Work order
Should a line in the entries below contain "canvas", return that line.

(Collection entries)
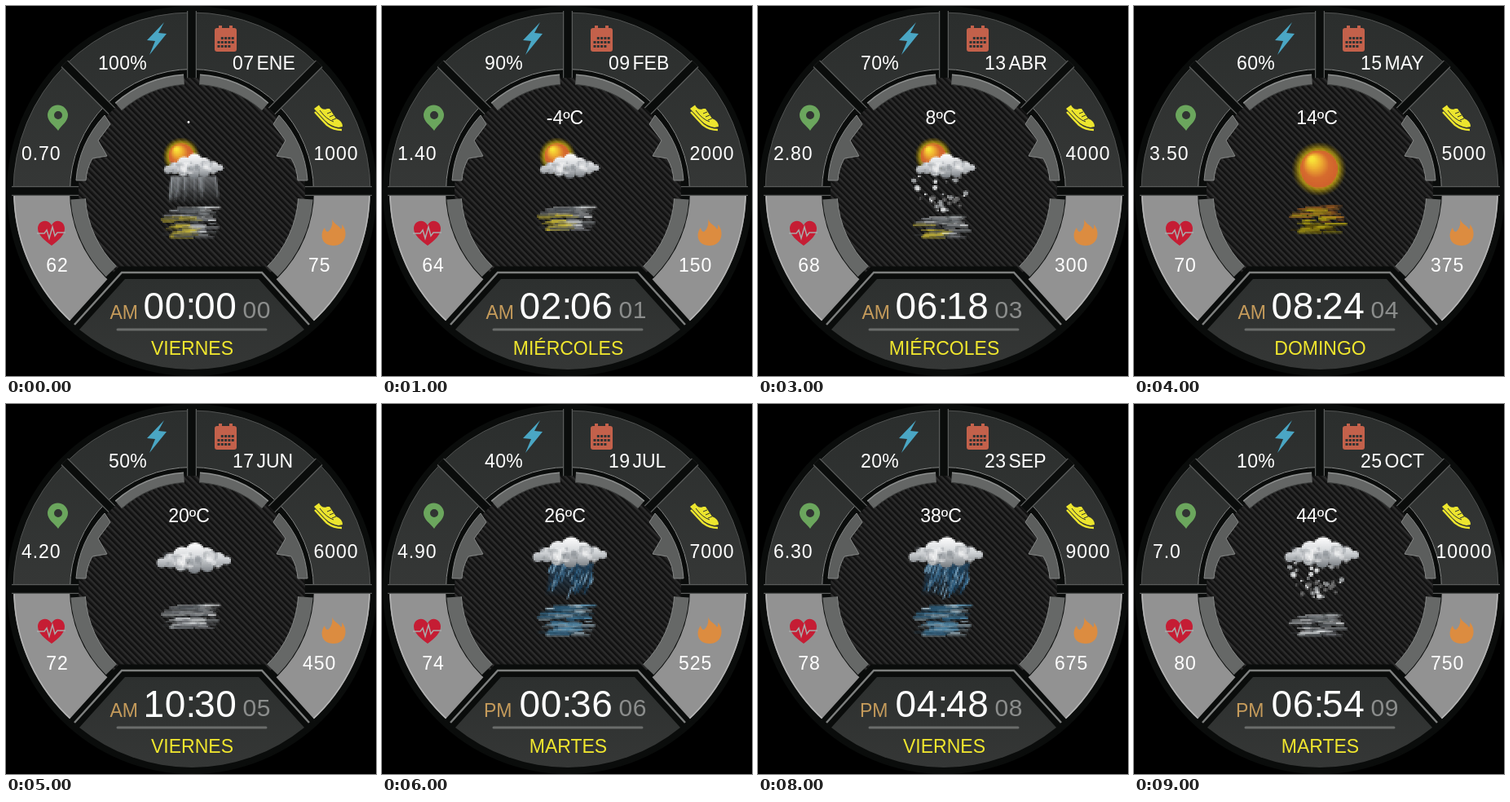
These frames come from a looping animation (454 px wide and 454 px high, 10 s). An HTML page with a canvas:

```html
<!DOCTYPE html>
<html lang="es">
<head>
<meta charset="utf-8">
<title>Esfera</title>
<style>
  html, body { margin: 0; width: 100%; height: 100%; overflow: hidden; background: #000; }
  canvas { display: block; width: 454px; height: 454px; }
</style>
</head>
<body>
<canvas id="stage" width="454" height="454"></canvas>
<script>
const SIZE = 454, CX = 228, CY = 227, R = 219, TAU = Math.PI * 2, DEG = Math.PI / 180;
const FONT = '"Liberation Sans", Arial, sans-serif';
const DARK = '#0a0c0b', PANEL = '#303332';
const MONTHS = 'ENE FEB MAR ABR MAY JUN JUL AGO SEP OCT'.split(' ');
const DAYS = 'VIERNES MIÉRCOLES VIERNES MIÉRCOLES DOMINGO VIERNES MARTES DOMINGO VIERNES MARTES'.split(' ');
const SKIES = [
  { sun: 1, fall: 'mist' }, { sun: 1 }, { sun: 1, fall: 'rain' }, { sun: 1, fall: 'snow' }, { clear: 1 },
  {}, { fall: 'rain', drops: 45 }, { fall: 'snow', drops: 25 }, { fall: 'rain', drops: 70 }, { fall: 'snow', drops: 48 }
];

const stage = document.getElementById('stage').getContext('2d');
const layer = () => {
  const canvas = document.createElement('canvas');
  canvas.width = canvas.height = SIZE;
  return canvas.getContext('2d');
};
const face = layer(), sky = layer();

function random(seed) {
  return () => {
    seed = (seed * 16807) % 2147483647;
    return seed / 2147483647;
  };
}
const pad = n => String(n).padStart(2, '0');

function fill(c, path, color) {
  c.fillStyle = color;
  c.fill(new Path2D(path), 'evenodd');
}
function stroke(c, path, color, width = 1) {
  c.strokeStyle = color;
  c.lineWidth = width;
  c.stroke(new Path2D(path));
}
function disc(c, x, y, r, color) {
  c.fillStyle = color;
  c.beginPath();
  c.arc(x, y, r, 0, TAU);
  c.fill();
}
function gradient(c, y0, y1, ...colors) {
  const g = c.createLinearGradient(0, y0, 0, y1);
  colors.forEach((color, i) => g.addColorStop(i / (colors.length - 1), color));
  return g;
}
function band(c, from, to, inner, outer, color) {
  c.beginPath();
  c.arc(CX, CY, outer, from * DEG, to * DEG);
  c.arc(CX, CY, inner, to * DEG, from * DEG, true);
  c.closePath();
  c.fillStyle = color;
  c.fill();
}
function arcLine(c, from, to, r, color, width = 1) {
  c.beginPath();
  c.arc(CX, CY, r, from * DEG, to * DEG);
  c.strokeStyle = color;
  c.lineWidth = width;
  c.stroke();
}
function spoke(c, angle) {
  const [cos, sin] = [Math.cos(angle * DEG), Math.sin(angle * DEG)];
  const line = `M${CX + 128 * cos} ${CY + 128 * sin}L${CX + 221 * cos} ${CY + 221 * sin}`;
  stroke(c, line, '#5a5c5b', 12);
  stroke(c, line, DARK, 9.5);
}
function mirrored(c, draw) {
  draw();
  c.save();
  c.translate(2 * CX, 0);
  c.scale(-1, 1);
  draw();
  c.restore();
}

function drawCarbon(c) {
  c.save();
  c.beginPath();
  c.arc(CX, CY, 139, 0, TAU);
  c.clip();
  c.fillStyle = '#171717';
  c.fillRect(80, 80, 300, 300);
  for (let x = -304; x < 300; x += 8) {
    stroke(c, `M${80 + x} 80l300 300`, '#2b2b2b', 2.6);
    stroke(c, `M${83 + x} 80l300 300`, '#0e0e0e', 1.2);
  }
  c.restore();
}

function drawFace(c) {
  disc(c, CX, CY, 227, DARK);
  band(c, 180, 360, 150, R, gradient(c, 8, 222, '#2b2e2d', '#353736'));
  band(c, 0, 180, 150, R, '#929292');
  arcLine(c, 180, 360, R, '#505251');
  arcLine(c, 0, 180, R - 1, '#b4b4b4', 1.5);
  arcLine(c, 180, 360, 149.5, '#8a8c8b');
  [180, 225, 270, 315, 360].forEach(a => spoke(c, a));
  drawCarbon(c);

  mirrored(c, () => {
    band(c, 229, 266, 131, 143, '#646665');
    arcLine(c, 229, 266, 143, '#8d8f8e', 1.5);
    arcLine(c, 229, 266, 131, '#3c3e3d');
    const wing = 'M121 134L128 145L113 165L124 184L106 187Q99 199 98 214L86 214Q89 169 121 134Z';
    fill(c, wing, '#5c5e5d');
    stroke(c, wing, '#858786');
    band(c, 135, 176, 131, 149, '#666867');
    arcLine(c, 135, 176, 131, '#858786');
  });

  const base = 'M142 327H314L372 391A219 219 0 0 1 84 391Z';
  stroke(c, base, DARK, 15);
  fill(c, base, DARK);
  stroke(c, 'M84 391L142 327H314L372 391', '#7d7f7e', 2.5);
  fill(c, 'M146 335H310L366 397A219 219 0 0 1 90 397Z', gradient(c, 335, 446, '#2d302f', '#353736'));
  c.lineCap = 'round';
  stroke(c, 'M137 397H319', '#6a6c6b', 3);
  c.lineCap = 'butt';
  drawIcons(c);
}

function drawIcons(c) {
  // battery and calendar
  fill(c, 'M194 20L173 42L183 43L176 60L197 34L187 33Z', '#4aa6c4');
  c.fillStyle = '#c3614b';
  c.beginPath();
  c.roundRect(256, 27, 27, 29, 3);
  c.fill();
  c.fillRect(261, 24, 4, 5);
  c.fillRect(274, 24, 4, 5);
  c.fillStyle = PANEL;
  for (let i = 1; i < 14; i++) c.fillRect(259.5 + i % 5 * 4.3, 38 + Math.floor(i / 5) * 5, 3, 3);

  // location and shoe
  fill(c, 'M64 153C59 146 51 142 51 134A12.5 12.5 0 0 1 76 134C76 142 68 146 64 153ZM59 134a5 5 0 1 0 10 0a5 5 0 1 0-10 0Z', '#6ba65d');
  fill(c, 'M378 126L384 121.5Q388 129 394 126L397 126L405 138Q413 141 413 148L408 149Q399 148 391 140Z', '#ece52e');
  stroke(c, 'M379 130Q387 139 394 146Q402 152 412 152', '#ece52e', 2.5);
  stroke(c, 'M394 132l5-2M397 136l5-2M400 140l5-2M385 128Q393 139 402 142', PANEL, 1);

  // heart and flame
  fill(c, 'M56 294C47 287 39 281 39 273C39 263 51 260 56 269C60 260 72 263 72 273C72 281 65 287 56 294Z', '#c51d34');
  stroke(c, 'M38 279H47L50 275L53 285L57 271L60 282L63 278H73', '#aaa', 1.5);
  fill(c, 'M400 261C401 267 409 269 411 274Q413 272 412 268C420 276 418 294 402 294C386 294 385 279 391 272Q392 277 395 277C400 273 401 267 400 261Z', '#dc8c40');
}

function drawSun(c, x, y, r) {
  const glow = c.createRadialGradient(x, y, r * .7, x, y, r * 1.35);
  glow.addColorStop(0, 'rgba(245,220,20,1)');
  glow.addColorStop(.5, 'rgba(215,185,15,.6)');
  glow.addColorStop(1, 'rgba(150,120,0,0)');
  disc(c, x, y, r * 1.35, glow);
  const body = c.createRadialGradient(x - r * .35, y - r * .5, r * .1, x, y, r);
  body.addColorStop(0, '#f8e338');
  body.addColorStop(.25, '#f0b431');
  body.addColorStop(.6, '#d66c2e');
  body.addColorStop(1, '#cf5e2c');
  disc(c, x, y, r * .92, body);
}

function drawCloud(c, x, y, k) {
  const puffs = [[-38, 5, 6], [-27, 2, 9], [-13, -4, 11], [3, -8, 12], [17, -3, 11], [31, 1, 9], [42, 2, 5],
                 [-14, 7, 8], [2, 9, 9], [18, 8, 8]];
  const shade = gradient(c, y - 20 * k, y + 18 * k, '#fff', '#d2d5d8', '#74797e');
  puffs.forEach(([dx, dy, r]) => disc(c, x + dx * k, y + dy * k, r * k, shade));
  const rnd = random(31);
  for (let i = 0; i < 26; i++) {
    const tone = i % 2 ? 'rgba(255,255,255,.4)' : 'rgba(105,112,120,.3)';
    disc(c, x + (rnd() * 66 - 33) * k, y + (rnd() * 18 - 6) * k, (2 + rnd() * 4) * k, tone);
  }
}

function drawFall(c, kind, drops, top) {
  const rnd = random(77);
  if (kind === 'mist') {
    fill(c, `M203 ${top}H258L264 ${top + 34}H198Z`, gradient(c, top, top + 34, 'rgba(170,175,180,.55)', 'rgba(120,125,130,0)'));
    for (let i = 0; i < 30; i++) {
      const x = 203 + rnd() * 54;
      stroke(c, `M${x} ${top}l${(x - 229) * .12} ${14 + rnd() * 18}`, 'rgba(190,195,200,.15)', 2.5);
    }
  } else if (kind === 'rain') {
    fill(c, `M208 ${top}H260L252 ${top + 40}H200Z`, gradient(c, top, top + 40, 'rgba(45,95,135,.6)', 'rgba(25,60,90,.1)'));
    for (let i = 0; i < drops; i++) {
      const x = 207 + rnd() * 52, y = top + rnd() * 30, length = 6 + rnd() * 9;
      stroke(c, `M${x} ${y}l${-length * .35} ${length}`, ['#3f7399', '#7ba6c2', '#1d4665'][i % 3], 1.5);
    }
  } else {
    for (let i = 0; i < drops; i++) {
      const depth = rnd(), x = 226 + (rnd() - .5) * (76 - depth * 34);
      disc(c, x, top + depth * 42, 1.3 + rnd() * 2, ['#d8dadb', '#999c9e', '#666'][i % 3]);
    }
  }
}

function drawReflection(c, colors, top, bottom, amount) {
  const rnd = random(4711);
  for (let i = 0; i < 10; i++) rnd();
  for (let i = 0; i < amount; i++) {
    const depth = rnd(), x = 227 + (rnd() + rnd() - 1) * 32;
    const y = top + depth * (bottom - top), w = 4 + rnd() * 11;
    c.globalAlpha = .4 + rnd() * .5;
    stroke(c, `M${x - w} ${y}H${x + w}`, colors(x, depth, rnd()), 1.2 + rnd() * 1.8);
  }
  c.globalAlpha = 1;
}

function drawSky(c, { sun, clear, fall, drops = 38 }) {
  c.setTransform(1, 0, 0, 1, 0, 0);
  c.clearRect(0, 0, SIZE, SIZE);
  c.scale(.5, .5);
  const choose = (pick, ...tones) => tones[Math.floor(pick * tones.length)];
  if (clear) {
    drawSun(c, 227, 200, 25);
    drawReflection(c, (x, d, p) => d < .6 ? choose(p, '#a66a25', '#8a4f1e', '#b5a514') : choose(p, '#b5a514', '#514207'), 245, 278, 65);
    return;
  }
  const rain = fall === 'rain', snow = fall === 'snow';
  if (sun) drawSun(c, 215, 184, 17);
  const y = sun ? 197 : fall ? 183 : 190;
  if (fall) drawFall(c, fall, drops, y + 12);
  drawCloud(c, 229, y, sun ? .8 : 1);
  const tones = (x, d, p) => sun && x < 230 && d > .3 && p < .6 ? '#cdbb38'
    : rain ? choose(p, '#4d86a8', '#a3bcc9', '#28536f')
    : choose(p, '#d0d3d5', '#85898d', '#4a4e52');
  drawReflection(c, tones, snow ? 258 : 246, fall ? 284 : 275, snow ? 65 : 100);
}

function text(value, x, y, { size = 23, color = '#fff', align = 'left', gap = 0 } = {}) {
  stage.font = `${size}px ${FONT}`;
  stage.letterSpacing = gap + 'px';
  stage.textAlign = align;
  stage.fillStyle = color;
  stage.fillText(value, x, y);
}

function drawStep(i) {
  stage.fillStyle = '#000';
  stage.fillRect(0, 0, SIZE, SIZE);
  stage.drawImage(face.canvas, 0, 0);
  drawSky(sky, SKIES[i]);
  stage.imageSmoothingEnabled = false;
  stage.drawImage(sky.canvas, 0, 0, SIZE * 2, SIZE * 2);

  const minutes = i * 126, digits = { gap: .9 }, centered = { gap: 1, align: 'center' };
  text(100 - i * 10 + '%', 173, 78, { align: 'right', gap: .3 });
  text(pad(7 + i * 2), 278, 78, { gap: .5 });
  text(MONTHS[i], 307.5, 78);
  if (i === 9) text('7.0', 23, 189, digits);
  else text((.7 * (i + 1)).toFixed(2), 19, 189, digits);
  text(1000 * (i + 1), 405, 189, centered);
  text(62 + i * 2, 63, 326, centered);
  text(75 * (i + 1), 384.7, 326, centered);

  if (i) text(i * 6 - 10 + 'ºC', 224.5, 145, { align: 'center' });
  else disc(stage, 224, 142.5, 1.4, '#fff');

  const big = { size: 46, gap: .6 };
  text(pad(Math.floor(minutes / 60) % 12), 168.5, 384, big);
  text(':', 220.5, 384, big);
  text(pad(minutes % 60), 231, 384, big);
  text(pad(i), 290.5, 383, { size: 30, color: '#8b8d8c', gap: .6 });
  const evening = minutes >= 720;
  text(evening ? 'PM' : 'AM', evening ? 125 : 127.5, 384, { color: '#c59b5b' });
  text(DAYS[i], 228.5, 428, { color: '#f0e62e', align: 'center' });
}

drawFace(face);
let shown = -1;
function tick() {
  const step = Math.floor(performance.now() / 1000) % 10;
  if (step !== shown) drawStep(shown = step);
  requestAnimationFrame(tick);
}
tick();
</script>
</body>
</html>
```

Answer for the task
These frames come from a looping animation (454 px wide and 454 px high, 10 s). An HTML page with a canvas:
  canvas { display: block; width: 454px; height: 454px; }
<canvas id="stage" width="454" height="454"></canvas>
  const canvas = document.createElement('canvas');
  canvas.width = canvas.height = SIZE;
  return canvas.getContext('2d');
  stage.drawImage(face.canvas, 0, 0);
  stage.drawImage(sky.canvas, 0, 0, SIZE * 2, SIZE * 2);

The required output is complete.